**What is needed**
For each line of the data below that holds "cols", copy the line.

### Entries shown ###

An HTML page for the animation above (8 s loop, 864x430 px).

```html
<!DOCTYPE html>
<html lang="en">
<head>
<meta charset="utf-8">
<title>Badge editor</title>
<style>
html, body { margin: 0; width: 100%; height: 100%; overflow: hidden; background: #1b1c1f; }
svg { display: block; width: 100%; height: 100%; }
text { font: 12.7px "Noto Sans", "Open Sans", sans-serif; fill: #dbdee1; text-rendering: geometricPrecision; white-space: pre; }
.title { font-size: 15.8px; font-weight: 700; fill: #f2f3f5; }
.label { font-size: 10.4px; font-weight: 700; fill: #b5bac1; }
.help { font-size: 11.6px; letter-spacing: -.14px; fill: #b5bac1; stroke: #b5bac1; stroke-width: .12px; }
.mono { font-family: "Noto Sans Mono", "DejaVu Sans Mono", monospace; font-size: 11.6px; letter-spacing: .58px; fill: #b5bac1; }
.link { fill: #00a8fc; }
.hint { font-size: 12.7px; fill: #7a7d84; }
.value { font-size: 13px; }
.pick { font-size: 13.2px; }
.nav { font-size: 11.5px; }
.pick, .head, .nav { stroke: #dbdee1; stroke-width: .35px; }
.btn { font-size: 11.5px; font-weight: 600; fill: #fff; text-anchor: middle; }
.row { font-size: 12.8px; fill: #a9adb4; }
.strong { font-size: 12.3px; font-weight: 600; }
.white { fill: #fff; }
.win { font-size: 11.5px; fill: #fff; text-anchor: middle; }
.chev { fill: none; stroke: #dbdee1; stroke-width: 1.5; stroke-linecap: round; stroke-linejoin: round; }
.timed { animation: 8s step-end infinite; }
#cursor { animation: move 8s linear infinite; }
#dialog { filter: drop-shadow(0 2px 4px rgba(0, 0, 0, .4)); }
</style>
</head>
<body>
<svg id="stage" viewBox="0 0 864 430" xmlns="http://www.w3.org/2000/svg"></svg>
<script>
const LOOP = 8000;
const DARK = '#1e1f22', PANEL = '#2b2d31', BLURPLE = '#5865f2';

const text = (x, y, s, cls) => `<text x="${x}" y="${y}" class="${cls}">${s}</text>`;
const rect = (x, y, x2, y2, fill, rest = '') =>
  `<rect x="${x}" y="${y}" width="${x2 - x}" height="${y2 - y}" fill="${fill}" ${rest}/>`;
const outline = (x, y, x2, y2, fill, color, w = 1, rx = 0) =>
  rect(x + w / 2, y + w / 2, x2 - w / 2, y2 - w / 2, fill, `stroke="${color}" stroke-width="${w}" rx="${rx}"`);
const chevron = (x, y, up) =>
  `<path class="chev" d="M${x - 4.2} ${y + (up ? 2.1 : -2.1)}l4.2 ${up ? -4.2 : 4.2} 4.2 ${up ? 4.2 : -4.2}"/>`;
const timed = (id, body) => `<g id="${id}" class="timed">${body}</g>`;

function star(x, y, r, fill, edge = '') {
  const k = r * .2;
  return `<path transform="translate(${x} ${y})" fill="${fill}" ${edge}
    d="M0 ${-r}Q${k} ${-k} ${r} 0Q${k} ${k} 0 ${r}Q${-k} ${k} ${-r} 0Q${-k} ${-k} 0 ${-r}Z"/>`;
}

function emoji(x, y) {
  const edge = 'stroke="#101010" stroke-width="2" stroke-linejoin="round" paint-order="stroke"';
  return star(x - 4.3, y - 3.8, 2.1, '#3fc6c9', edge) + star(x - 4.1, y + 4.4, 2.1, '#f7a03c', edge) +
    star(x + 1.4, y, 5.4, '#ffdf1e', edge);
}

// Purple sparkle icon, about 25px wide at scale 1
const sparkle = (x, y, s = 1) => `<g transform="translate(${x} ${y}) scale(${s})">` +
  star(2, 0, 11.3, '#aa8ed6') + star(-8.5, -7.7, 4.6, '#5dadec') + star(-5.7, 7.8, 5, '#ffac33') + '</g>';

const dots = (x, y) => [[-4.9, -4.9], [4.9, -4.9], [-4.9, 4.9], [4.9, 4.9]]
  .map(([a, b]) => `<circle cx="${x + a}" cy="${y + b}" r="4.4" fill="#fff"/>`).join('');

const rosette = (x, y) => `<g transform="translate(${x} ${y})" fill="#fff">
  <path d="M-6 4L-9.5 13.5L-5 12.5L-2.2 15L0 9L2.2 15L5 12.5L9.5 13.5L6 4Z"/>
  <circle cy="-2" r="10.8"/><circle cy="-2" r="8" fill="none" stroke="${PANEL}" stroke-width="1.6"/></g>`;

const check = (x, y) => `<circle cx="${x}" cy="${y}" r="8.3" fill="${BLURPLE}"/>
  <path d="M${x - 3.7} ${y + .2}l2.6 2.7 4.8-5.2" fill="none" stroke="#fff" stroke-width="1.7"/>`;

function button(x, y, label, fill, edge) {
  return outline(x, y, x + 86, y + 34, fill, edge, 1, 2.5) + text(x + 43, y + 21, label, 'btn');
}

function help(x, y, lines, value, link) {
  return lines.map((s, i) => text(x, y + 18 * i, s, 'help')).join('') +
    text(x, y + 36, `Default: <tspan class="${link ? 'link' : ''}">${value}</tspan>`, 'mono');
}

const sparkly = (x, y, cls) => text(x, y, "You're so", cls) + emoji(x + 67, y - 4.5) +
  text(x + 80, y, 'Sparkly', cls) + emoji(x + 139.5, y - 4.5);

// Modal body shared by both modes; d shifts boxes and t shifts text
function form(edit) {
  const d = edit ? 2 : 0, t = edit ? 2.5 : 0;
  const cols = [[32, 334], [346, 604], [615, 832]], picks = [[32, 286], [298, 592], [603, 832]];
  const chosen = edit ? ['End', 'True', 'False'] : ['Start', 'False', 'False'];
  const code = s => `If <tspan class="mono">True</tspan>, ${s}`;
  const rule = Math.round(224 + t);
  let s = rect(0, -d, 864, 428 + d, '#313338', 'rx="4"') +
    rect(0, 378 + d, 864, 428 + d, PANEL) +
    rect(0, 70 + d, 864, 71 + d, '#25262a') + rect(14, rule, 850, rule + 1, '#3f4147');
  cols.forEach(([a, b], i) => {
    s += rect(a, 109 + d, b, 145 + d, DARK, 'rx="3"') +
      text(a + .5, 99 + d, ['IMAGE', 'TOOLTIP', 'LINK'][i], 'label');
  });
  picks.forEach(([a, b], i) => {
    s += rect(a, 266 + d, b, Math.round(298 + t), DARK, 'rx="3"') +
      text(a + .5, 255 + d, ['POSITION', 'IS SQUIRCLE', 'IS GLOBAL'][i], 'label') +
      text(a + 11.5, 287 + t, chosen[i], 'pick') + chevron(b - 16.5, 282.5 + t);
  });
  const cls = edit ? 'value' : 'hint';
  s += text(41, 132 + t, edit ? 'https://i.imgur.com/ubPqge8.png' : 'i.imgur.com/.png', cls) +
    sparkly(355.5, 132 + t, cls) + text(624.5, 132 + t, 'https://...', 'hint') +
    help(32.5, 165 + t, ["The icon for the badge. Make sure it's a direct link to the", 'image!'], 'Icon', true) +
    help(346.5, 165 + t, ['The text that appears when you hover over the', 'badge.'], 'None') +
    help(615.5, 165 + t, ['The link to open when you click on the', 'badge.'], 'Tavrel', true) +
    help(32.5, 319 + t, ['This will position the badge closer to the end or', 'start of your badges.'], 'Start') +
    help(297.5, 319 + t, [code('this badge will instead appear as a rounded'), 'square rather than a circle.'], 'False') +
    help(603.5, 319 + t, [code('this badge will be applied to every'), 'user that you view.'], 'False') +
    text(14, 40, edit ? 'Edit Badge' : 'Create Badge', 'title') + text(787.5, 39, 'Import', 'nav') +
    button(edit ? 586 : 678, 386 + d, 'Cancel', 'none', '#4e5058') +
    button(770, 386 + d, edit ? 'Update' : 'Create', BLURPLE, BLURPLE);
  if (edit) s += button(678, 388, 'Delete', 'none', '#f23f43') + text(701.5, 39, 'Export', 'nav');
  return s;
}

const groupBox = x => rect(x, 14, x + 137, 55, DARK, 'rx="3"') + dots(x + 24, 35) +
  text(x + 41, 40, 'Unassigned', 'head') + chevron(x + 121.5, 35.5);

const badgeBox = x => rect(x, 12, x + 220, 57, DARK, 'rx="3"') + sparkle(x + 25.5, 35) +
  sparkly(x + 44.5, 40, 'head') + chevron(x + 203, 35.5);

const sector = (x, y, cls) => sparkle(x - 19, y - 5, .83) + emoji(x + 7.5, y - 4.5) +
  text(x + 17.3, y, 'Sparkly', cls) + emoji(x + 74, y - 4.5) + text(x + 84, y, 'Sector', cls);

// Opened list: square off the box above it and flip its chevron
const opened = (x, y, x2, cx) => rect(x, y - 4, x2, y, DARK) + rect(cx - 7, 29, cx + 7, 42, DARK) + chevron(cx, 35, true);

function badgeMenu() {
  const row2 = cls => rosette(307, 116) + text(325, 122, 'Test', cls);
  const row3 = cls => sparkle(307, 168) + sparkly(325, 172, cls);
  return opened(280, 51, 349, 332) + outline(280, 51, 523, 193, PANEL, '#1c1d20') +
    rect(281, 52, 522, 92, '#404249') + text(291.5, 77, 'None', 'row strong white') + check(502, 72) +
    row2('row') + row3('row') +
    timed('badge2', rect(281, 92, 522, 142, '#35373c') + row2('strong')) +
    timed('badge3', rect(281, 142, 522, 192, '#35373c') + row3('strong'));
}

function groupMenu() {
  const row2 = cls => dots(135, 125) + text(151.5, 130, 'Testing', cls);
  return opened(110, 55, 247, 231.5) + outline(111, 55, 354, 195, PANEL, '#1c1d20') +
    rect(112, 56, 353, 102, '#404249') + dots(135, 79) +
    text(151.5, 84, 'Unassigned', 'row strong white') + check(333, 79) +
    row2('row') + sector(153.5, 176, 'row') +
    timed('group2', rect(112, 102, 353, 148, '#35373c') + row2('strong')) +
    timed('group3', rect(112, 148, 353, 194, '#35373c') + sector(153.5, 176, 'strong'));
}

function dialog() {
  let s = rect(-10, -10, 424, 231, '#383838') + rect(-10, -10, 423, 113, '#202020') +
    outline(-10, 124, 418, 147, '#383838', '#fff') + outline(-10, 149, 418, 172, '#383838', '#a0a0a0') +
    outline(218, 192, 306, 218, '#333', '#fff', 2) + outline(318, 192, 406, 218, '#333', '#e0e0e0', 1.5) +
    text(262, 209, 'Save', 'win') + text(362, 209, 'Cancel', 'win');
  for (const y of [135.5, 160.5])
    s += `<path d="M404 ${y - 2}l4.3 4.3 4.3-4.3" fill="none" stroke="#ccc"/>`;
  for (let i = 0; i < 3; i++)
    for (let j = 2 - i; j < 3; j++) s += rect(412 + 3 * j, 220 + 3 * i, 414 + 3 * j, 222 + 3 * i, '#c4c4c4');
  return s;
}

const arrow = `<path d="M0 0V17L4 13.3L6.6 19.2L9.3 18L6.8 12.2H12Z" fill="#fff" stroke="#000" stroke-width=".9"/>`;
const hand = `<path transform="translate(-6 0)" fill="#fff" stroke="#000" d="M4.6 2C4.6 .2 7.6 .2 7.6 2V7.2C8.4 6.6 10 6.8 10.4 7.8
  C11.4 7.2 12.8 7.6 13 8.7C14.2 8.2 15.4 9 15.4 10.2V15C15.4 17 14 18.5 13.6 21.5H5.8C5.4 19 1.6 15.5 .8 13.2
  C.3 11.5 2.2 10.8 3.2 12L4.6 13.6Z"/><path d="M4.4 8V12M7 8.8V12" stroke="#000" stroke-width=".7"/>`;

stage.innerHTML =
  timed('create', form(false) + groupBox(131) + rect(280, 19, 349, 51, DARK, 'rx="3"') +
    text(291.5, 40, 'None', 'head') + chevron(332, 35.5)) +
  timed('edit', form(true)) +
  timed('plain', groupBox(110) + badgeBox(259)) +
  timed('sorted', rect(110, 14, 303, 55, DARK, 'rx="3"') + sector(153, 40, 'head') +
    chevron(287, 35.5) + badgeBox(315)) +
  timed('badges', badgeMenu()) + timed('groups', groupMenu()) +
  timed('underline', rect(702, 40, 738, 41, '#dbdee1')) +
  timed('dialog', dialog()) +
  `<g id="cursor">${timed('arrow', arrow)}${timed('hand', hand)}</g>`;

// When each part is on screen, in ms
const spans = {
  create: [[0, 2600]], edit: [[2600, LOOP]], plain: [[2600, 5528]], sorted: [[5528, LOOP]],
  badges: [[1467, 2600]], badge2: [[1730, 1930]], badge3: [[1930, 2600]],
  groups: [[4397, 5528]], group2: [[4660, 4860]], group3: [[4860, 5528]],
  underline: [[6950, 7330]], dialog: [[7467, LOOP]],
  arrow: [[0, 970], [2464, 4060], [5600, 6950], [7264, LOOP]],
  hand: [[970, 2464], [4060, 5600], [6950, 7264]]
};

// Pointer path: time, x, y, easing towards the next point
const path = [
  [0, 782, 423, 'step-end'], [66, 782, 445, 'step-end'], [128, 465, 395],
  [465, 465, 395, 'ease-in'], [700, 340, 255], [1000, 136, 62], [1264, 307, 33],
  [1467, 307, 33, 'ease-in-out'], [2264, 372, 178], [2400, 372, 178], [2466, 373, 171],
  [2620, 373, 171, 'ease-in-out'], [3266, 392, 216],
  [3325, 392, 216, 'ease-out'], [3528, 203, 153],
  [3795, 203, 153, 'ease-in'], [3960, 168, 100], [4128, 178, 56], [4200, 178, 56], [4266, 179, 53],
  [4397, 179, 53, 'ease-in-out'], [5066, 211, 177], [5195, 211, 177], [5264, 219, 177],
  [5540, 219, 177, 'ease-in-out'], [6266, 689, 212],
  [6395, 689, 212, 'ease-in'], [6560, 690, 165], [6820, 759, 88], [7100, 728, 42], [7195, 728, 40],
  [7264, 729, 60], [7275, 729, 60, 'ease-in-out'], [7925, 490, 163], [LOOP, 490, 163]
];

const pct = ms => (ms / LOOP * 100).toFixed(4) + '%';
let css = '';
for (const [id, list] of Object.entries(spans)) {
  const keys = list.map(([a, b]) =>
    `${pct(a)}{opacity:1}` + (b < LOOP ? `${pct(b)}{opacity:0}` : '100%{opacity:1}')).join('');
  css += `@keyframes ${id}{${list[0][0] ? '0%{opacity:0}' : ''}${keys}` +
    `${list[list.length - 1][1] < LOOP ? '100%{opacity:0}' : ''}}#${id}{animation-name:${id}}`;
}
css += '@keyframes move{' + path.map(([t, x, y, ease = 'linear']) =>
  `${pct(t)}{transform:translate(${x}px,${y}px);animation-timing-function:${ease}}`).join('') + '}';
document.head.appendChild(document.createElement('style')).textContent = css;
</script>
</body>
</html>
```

###

**Answer to the problem**
  const cols = [[32, 334], [346, 604], [615, 832]], picks = [[32, 286], [298, 592], [603, 832]];
  cols.forEach(([a, b], i) => {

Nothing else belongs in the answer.